+++ Listed records

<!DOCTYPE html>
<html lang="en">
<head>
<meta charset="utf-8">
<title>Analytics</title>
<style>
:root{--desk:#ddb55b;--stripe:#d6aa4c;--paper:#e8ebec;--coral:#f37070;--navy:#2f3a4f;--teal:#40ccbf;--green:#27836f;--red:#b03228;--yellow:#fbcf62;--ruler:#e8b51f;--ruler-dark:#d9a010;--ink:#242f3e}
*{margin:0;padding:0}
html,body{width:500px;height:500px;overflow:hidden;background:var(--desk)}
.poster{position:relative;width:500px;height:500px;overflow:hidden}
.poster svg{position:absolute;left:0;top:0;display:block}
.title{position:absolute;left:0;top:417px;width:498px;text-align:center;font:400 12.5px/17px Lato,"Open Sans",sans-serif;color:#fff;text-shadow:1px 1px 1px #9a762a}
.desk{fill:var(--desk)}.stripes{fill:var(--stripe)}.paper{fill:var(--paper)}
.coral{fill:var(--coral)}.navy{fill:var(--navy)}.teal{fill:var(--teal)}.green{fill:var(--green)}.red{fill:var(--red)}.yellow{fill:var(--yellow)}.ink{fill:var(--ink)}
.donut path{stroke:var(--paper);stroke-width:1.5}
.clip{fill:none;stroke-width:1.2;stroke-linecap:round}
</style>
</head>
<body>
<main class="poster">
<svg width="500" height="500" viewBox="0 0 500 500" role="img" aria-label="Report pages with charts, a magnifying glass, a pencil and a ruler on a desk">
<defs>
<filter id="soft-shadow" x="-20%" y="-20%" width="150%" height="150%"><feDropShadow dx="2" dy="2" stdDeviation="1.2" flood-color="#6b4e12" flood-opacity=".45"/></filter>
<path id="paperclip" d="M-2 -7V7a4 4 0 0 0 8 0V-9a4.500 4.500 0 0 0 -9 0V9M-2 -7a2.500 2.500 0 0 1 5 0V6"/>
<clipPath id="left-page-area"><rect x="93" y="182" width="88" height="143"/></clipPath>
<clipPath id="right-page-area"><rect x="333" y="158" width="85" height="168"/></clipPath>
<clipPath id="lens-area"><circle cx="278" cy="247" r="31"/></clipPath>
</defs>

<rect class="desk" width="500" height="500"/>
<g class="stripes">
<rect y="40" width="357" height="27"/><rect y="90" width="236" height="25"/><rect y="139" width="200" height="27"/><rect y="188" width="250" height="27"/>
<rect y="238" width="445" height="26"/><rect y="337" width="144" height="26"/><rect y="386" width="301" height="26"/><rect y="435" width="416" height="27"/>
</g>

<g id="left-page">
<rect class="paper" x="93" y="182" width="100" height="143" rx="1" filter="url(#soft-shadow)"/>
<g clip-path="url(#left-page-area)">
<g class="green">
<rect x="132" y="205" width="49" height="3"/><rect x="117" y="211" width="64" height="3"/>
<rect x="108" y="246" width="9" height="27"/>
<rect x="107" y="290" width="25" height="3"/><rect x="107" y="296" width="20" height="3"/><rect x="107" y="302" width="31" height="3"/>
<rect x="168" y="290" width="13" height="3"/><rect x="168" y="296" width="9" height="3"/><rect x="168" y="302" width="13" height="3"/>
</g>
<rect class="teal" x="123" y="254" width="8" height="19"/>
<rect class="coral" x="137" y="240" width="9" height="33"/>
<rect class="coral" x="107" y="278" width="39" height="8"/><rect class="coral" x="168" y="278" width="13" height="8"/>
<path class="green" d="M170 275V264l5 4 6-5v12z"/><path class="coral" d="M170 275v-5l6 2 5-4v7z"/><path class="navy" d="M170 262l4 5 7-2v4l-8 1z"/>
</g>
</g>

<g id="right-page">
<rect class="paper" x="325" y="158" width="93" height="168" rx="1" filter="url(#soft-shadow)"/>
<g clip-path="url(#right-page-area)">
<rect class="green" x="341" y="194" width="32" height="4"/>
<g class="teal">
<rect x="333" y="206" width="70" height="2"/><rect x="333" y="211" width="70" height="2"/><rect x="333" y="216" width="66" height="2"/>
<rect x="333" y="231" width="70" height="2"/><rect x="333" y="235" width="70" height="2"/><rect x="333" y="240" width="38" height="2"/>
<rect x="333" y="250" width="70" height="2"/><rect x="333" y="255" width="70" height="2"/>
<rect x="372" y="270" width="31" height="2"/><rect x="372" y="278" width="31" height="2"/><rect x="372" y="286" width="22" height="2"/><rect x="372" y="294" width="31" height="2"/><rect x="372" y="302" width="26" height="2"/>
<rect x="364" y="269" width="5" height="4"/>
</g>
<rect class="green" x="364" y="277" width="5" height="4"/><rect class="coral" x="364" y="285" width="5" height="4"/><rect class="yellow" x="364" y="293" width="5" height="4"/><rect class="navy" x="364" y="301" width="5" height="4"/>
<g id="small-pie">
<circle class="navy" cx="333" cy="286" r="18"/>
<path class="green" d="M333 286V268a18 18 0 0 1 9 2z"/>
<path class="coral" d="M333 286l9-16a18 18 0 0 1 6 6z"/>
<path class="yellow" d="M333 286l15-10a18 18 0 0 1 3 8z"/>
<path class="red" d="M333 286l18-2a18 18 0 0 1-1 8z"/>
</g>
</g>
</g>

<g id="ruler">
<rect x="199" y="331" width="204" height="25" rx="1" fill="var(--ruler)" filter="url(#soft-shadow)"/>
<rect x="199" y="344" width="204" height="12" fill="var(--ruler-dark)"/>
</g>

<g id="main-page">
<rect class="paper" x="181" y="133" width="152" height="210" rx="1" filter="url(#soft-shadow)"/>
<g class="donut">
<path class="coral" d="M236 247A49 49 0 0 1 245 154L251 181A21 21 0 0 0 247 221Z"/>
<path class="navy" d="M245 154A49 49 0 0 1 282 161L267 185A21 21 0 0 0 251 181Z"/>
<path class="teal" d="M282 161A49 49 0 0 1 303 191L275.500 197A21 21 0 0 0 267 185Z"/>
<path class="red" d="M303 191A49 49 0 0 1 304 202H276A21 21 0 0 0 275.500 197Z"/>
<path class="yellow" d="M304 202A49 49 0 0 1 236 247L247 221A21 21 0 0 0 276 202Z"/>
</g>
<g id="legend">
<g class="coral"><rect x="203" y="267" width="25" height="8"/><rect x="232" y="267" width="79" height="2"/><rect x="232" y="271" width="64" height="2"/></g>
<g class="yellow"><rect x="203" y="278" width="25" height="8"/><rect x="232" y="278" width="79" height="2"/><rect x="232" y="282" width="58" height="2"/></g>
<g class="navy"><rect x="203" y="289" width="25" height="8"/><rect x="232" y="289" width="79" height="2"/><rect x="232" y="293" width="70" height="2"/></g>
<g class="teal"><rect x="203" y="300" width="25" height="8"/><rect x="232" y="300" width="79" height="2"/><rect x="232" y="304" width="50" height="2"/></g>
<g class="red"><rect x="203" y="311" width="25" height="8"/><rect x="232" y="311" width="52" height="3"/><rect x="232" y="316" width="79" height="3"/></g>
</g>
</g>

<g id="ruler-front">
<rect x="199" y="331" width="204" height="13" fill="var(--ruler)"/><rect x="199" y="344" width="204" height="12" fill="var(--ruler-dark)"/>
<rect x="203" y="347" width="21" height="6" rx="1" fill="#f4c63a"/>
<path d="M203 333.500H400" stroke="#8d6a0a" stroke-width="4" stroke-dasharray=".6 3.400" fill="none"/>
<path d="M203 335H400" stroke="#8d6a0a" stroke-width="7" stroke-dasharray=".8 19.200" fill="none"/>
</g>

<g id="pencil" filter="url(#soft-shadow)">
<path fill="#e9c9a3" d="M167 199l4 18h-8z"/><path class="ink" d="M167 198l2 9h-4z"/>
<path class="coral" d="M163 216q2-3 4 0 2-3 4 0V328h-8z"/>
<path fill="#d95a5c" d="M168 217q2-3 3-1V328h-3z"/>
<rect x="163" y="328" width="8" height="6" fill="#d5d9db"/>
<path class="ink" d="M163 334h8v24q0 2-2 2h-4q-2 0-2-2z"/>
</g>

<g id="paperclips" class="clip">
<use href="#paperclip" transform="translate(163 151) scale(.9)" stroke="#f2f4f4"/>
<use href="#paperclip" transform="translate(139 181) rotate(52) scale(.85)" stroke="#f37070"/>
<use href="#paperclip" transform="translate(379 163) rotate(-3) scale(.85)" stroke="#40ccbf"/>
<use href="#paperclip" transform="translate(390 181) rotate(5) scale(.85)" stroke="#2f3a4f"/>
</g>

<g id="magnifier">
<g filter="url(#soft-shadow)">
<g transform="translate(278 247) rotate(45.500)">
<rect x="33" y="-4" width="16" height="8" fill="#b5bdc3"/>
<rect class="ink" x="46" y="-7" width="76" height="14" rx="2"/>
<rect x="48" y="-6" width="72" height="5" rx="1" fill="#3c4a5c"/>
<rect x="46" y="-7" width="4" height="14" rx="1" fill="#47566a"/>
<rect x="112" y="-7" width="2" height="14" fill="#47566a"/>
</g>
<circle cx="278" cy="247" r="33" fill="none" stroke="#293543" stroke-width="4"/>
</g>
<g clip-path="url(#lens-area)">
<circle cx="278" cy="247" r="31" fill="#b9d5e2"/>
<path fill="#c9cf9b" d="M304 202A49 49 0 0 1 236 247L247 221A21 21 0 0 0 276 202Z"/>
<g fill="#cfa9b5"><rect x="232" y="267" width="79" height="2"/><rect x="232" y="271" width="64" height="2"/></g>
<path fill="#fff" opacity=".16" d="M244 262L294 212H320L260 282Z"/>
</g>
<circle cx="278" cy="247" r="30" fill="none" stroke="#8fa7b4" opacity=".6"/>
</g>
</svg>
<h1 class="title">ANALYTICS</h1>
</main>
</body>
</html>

++++++

• **Exercise brief**: Lines containing the word "rotate" must all be returned from the material above.

• **Response**:
<use href="#paperclip" transform="translate(139 181) rotate(52) scale(.85)" stroke="#f37070"/>
<use href="#paperclip" transform="translate(379 163) rotate(-3) scale(.85)" stroke="#40ccbf"/>
<use href="#paperclip" transform="translate(390 181) rotate(5) scale(.85)" stroke="#2f3a4f"/>
<g transform="translate(278 247) rotate(45.500)">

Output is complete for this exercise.